======== Data shown ========

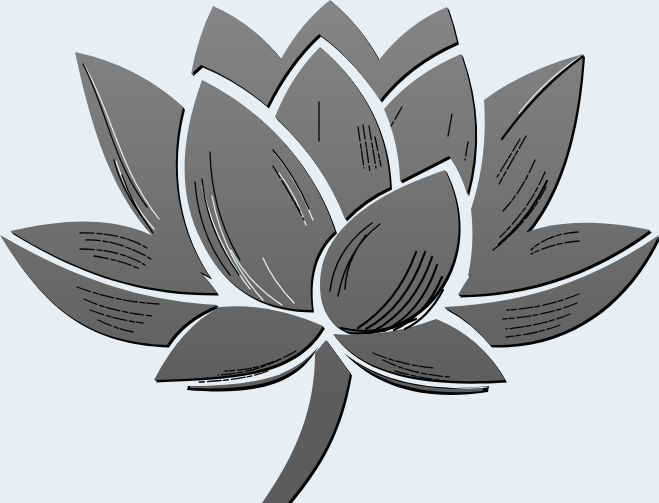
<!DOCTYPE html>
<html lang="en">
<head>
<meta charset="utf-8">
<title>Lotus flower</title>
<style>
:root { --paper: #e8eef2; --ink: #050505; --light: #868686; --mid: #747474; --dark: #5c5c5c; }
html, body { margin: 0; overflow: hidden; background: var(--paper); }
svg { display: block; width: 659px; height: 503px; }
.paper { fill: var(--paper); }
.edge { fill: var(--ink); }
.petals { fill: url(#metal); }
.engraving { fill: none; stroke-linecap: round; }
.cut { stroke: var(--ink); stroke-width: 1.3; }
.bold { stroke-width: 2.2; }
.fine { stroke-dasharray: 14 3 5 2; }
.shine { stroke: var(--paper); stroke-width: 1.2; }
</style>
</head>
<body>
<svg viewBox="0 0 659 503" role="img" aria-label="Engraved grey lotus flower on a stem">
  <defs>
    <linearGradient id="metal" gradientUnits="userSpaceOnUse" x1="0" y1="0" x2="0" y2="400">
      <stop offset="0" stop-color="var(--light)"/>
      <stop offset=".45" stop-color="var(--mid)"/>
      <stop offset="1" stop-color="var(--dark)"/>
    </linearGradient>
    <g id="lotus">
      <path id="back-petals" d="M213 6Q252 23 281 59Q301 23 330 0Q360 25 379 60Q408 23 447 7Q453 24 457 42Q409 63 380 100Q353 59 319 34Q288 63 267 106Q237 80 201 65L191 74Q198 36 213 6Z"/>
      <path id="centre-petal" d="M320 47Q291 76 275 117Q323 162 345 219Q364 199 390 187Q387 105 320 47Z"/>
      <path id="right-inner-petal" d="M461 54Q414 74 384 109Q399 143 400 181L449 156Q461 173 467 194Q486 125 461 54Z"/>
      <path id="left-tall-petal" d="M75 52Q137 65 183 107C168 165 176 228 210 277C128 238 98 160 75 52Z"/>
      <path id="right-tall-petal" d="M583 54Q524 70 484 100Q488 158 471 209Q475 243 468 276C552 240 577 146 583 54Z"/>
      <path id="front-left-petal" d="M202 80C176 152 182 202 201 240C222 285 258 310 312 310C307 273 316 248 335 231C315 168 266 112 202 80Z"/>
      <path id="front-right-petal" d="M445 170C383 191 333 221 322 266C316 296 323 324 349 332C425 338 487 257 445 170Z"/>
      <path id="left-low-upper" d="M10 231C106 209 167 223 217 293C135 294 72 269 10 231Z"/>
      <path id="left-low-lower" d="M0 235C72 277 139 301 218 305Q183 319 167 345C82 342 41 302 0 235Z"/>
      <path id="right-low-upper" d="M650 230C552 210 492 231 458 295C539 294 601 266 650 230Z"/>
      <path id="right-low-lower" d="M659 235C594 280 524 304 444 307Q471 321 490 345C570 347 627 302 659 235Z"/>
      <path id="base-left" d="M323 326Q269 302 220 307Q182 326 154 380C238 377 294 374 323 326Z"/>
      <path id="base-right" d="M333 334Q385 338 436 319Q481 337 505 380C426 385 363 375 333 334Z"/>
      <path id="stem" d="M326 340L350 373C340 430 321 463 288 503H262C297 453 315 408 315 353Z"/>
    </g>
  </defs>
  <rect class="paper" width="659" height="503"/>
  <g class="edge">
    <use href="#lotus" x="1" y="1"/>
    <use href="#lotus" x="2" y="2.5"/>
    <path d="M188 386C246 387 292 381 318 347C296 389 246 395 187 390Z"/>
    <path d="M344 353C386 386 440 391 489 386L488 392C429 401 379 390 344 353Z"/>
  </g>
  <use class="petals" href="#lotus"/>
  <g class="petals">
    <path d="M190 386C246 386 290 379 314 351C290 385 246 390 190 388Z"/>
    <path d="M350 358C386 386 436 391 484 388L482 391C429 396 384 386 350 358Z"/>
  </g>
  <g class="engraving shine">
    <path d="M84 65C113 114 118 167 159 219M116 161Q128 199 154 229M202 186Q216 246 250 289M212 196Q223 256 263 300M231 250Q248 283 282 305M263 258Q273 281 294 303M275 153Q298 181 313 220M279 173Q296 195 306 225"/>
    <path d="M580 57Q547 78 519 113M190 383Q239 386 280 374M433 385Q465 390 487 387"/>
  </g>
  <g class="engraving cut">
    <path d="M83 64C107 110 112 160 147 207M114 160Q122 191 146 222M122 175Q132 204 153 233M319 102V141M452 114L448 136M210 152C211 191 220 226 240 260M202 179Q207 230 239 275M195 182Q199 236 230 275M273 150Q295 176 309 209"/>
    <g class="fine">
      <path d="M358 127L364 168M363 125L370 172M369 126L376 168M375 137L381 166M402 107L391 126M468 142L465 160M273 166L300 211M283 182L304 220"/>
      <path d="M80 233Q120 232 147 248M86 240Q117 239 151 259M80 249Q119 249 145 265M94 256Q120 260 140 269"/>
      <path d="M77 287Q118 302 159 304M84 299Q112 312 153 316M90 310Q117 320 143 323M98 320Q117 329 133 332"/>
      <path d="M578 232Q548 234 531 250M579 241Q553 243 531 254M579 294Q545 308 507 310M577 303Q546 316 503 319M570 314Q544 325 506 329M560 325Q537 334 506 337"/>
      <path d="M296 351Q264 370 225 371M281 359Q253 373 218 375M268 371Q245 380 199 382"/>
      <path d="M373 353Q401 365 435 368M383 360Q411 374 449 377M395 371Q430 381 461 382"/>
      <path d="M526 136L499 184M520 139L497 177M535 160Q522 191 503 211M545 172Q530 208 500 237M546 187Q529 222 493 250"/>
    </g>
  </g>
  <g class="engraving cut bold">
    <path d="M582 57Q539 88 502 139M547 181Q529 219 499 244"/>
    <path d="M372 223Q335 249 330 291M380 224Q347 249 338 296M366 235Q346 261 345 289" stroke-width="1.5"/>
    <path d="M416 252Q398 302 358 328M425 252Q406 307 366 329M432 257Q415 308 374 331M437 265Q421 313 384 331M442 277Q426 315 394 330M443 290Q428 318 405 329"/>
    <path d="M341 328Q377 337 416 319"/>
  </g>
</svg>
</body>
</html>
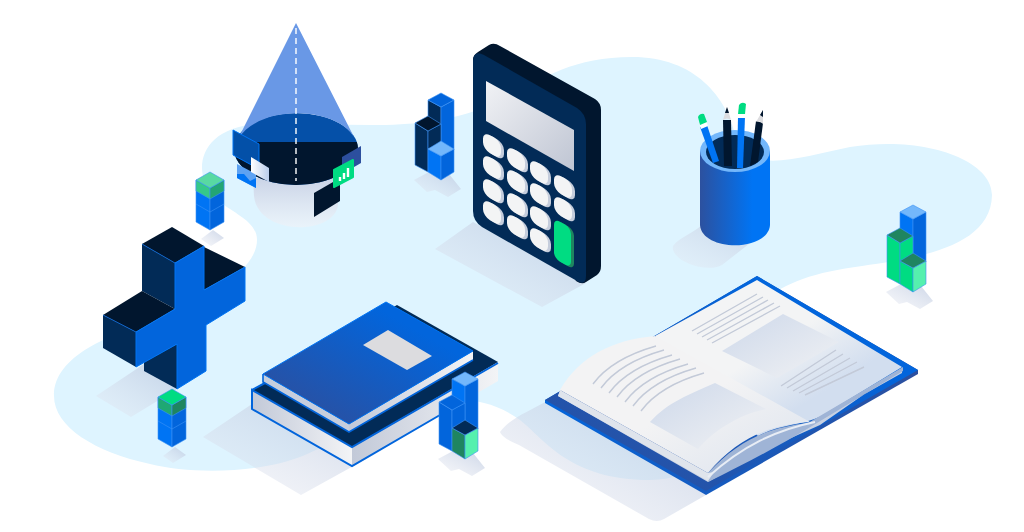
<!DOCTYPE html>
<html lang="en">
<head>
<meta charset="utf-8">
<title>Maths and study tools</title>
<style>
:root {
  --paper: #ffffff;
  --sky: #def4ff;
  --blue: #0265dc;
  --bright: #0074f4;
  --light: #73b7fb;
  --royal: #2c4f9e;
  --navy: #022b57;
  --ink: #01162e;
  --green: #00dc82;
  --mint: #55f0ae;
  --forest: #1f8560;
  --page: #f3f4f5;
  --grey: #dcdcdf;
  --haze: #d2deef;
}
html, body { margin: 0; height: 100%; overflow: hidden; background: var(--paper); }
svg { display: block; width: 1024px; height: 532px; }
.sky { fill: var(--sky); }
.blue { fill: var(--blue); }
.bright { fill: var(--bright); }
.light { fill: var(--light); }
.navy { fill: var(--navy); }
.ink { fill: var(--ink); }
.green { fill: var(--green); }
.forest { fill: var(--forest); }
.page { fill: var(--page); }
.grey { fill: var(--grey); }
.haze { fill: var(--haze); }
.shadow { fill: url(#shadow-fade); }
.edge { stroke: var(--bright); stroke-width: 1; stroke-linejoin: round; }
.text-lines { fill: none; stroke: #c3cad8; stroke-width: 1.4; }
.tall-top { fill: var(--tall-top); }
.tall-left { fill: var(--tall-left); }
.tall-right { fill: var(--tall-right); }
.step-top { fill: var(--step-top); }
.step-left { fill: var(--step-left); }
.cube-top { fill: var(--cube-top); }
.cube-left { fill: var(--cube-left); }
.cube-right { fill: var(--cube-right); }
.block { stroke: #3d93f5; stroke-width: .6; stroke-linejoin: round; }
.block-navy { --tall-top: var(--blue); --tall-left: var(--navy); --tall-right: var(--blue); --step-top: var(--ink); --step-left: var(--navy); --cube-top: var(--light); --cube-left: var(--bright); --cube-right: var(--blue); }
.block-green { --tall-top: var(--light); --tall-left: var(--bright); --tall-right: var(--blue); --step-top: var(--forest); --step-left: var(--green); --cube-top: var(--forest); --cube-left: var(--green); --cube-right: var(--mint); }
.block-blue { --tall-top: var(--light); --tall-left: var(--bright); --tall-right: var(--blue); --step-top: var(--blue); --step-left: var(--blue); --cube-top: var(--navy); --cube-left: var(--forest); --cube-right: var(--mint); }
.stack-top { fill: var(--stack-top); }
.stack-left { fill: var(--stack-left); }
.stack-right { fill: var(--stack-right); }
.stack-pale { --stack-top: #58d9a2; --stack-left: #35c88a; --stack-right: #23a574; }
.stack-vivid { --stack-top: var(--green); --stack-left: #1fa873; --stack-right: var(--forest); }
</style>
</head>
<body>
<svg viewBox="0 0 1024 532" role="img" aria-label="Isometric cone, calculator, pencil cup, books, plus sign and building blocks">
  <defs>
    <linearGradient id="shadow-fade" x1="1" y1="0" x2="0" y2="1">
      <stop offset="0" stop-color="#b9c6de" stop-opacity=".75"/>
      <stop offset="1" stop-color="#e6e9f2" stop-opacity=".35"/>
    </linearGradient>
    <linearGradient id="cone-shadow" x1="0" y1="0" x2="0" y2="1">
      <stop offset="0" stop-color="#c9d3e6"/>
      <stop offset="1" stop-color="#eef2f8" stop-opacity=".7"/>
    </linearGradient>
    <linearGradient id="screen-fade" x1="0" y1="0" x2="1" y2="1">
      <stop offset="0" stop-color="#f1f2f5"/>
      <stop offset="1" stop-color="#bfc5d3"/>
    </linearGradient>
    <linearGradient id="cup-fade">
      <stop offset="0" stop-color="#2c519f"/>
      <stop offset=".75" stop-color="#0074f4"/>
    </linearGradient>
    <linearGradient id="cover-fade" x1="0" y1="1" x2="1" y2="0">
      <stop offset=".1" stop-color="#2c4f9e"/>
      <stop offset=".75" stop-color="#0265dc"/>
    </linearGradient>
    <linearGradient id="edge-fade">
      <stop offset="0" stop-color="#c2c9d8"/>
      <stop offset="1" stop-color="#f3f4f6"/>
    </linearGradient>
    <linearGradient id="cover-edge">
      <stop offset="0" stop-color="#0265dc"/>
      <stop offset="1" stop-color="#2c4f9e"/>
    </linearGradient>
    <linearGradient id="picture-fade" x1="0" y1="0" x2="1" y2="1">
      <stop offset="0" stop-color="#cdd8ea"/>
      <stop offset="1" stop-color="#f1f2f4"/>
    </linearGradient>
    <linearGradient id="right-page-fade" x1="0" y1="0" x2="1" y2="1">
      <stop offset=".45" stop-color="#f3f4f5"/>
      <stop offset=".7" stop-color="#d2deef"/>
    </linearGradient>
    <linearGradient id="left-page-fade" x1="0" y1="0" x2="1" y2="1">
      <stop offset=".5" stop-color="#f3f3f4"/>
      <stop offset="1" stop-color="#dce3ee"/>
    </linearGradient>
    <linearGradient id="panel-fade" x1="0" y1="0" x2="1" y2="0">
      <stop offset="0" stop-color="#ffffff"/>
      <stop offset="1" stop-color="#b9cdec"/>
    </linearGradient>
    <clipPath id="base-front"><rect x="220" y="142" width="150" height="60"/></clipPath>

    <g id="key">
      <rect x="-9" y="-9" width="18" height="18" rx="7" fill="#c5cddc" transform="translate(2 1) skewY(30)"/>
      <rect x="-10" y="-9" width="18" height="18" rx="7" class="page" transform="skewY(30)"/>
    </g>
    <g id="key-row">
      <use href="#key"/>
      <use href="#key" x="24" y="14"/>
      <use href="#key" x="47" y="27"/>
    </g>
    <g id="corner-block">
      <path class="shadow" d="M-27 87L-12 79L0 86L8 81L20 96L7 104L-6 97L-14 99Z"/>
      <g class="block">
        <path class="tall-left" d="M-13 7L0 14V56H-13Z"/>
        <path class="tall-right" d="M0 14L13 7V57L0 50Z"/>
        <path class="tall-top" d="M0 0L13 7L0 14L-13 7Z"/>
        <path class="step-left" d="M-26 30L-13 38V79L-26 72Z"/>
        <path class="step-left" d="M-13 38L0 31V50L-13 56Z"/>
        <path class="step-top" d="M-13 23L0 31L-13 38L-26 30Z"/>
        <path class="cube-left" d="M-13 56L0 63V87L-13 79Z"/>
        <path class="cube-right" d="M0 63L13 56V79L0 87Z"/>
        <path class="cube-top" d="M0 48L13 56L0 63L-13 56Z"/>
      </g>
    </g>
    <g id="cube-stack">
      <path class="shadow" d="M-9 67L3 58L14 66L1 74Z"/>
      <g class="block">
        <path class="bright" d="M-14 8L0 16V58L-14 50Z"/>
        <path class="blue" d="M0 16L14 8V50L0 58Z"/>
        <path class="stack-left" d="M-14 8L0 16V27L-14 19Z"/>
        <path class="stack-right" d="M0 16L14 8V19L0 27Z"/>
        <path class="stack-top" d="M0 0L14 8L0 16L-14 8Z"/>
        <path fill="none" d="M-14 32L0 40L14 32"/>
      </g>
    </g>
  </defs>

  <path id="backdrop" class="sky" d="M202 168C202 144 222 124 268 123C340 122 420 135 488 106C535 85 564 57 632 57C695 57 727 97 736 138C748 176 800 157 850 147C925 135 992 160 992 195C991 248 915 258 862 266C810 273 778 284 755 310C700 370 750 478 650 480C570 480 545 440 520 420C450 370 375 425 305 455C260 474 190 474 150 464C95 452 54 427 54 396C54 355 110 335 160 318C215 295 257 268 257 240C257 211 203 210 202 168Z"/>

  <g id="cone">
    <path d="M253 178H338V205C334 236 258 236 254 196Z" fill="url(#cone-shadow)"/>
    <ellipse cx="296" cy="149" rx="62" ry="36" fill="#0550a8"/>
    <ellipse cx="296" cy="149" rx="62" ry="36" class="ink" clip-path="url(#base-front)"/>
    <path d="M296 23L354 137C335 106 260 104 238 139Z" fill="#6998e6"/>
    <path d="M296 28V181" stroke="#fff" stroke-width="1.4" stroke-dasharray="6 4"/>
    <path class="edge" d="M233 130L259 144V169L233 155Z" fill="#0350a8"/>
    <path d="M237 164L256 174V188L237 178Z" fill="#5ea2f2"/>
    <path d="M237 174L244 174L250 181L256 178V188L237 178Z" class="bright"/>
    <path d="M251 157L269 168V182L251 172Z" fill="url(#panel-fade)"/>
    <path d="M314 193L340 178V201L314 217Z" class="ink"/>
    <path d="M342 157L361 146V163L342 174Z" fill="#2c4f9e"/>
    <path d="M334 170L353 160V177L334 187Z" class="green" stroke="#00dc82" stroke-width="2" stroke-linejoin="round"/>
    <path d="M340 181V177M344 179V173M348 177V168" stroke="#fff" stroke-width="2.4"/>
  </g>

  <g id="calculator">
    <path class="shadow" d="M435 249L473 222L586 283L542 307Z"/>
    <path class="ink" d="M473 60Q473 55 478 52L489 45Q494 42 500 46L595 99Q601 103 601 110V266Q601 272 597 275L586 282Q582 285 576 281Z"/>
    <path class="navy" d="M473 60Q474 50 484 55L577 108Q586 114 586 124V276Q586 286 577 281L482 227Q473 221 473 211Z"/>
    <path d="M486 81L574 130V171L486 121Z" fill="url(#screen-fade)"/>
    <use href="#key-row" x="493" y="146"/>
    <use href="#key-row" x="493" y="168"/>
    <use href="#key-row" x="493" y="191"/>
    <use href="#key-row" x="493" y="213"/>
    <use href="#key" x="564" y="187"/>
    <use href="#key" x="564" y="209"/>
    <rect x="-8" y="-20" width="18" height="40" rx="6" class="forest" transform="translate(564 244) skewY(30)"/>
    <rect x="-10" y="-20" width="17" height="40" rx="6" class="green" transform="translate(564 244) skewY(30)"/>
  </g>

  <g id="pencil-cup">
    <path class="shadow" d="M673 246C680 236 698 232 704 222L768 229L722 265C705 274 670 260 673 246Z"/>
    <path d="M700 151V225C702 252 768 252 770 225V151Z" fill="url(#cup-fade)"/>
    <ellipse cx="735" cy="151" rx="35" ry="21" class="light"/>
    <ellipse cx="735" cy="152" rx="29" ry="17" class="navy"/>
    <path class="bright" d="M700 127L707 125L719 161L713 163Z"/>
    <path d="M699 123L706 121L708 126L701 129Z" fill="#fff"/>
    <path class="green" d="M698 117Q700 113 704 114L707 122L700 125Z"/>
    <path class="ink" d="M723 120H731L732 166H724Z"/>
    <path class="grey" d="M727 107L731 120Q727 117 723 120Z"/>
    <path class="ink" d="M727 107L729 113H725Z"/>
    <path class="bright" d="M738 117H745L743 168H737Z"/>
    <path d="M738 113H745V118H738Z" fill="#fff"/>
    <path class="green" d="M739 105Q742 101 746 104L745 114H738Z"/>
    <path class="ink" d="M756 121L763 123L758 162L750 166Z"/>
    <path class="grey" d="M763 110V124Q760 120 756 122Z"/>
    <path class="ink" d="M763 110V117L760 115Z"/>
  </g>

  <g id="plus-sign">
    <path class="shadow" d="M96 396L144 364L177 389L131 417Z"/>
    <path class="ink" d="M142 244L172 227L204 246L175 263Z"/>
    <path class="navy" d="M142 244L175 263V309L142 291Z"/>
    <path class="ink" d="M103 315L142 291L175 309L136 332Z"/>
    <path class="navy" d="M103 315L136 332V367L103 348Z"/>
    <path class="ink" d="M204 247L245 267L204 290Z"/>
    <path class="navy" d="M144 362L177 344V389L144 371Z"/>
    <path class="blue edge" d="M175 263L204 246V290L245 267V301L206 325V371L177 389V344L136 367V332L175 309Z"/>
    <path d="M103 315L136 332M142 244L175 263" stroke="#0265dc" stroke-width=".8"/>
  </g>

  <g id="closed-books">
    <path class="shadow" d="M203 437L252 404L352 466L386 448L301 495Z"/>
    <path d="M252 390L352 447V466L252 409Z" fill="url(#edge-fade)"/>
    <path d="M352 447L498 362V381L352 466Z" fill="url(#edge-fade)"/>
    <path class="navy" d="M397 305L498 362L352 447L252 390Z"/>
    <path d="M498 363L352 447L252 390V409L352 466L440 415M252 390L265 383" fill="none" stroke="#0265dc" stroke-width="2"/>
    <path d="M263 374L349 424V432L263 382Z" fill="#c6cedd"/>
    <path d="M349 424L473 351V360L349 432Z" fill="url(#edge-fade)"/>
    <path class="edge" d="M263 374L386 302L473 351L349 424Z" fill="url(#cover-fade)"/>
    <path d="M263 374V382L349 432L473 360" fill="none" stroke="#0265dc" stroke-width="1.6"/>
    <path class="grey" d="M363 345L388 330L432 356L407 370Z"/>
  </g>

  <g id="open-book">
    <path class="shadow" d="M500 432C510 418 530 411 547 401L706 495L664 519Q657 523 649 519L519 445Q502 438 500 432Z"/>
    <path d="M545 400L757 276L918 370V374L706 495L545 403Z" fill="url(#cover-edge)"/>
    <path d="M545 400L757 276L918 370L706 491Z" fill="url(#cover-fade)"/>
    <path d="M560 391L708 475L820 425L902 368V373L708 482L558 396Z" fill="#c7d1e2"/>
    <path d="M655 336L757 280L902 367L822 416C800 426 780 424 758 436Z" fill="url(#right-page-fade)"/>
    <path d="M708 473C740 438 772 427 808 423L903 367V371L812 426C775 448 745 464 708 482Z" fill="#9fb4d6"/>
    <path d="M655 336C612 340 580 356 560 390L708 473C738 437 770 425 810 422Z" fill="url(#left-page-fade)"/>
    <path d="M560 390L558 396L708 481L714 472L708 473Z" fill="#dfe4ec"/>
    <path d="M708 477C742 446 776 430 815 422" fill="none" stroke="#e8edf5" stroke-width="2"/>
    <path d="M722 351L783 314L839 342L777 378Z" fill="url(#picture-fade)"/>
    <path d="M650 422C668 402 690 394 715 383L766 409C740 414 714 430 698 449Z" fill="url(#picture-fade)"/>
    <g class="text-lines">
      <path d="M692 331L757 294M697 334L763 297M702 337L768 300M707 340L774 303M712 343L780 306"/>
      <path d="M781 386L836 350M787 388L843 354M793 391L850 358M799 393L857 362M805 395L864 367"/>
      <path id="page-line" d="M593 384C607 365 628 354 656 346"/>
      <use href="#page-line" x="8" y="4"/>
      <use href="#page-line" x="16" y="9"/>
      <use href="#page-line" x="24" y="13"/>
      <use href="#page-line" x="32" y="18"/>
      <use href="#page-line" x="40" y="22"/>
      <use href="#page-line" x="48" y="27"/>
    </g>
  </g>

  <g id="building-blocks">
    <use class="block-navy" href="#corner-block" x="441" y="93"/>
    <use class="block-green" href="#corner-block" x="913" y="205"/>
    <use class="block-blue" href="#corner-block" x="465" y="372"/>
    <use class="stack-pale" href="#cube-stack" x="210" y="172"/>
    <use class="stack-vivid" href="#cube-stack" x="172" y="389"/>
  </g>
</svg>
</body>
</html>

========

# Problem description
Nothing but the lines from the beginning of the material above through the line containing "block; width: 659px;" should appear in the answer, copied exactly and free of pictures.

# Response
<!DOCTYPE html>
<html lang="en">
<head>
<meta charset="utf-8">
<title>Lotus flower</title>
<style>
:root { --paper: #e8eef2; --ink: #050505; --light: #868686; --mid: #747474; --dark: #5c5c5c; }
html, body { margin: 0; overflow: hidden; background: var(--paper); }
svg { display: block; width: 659px; height: 503px; }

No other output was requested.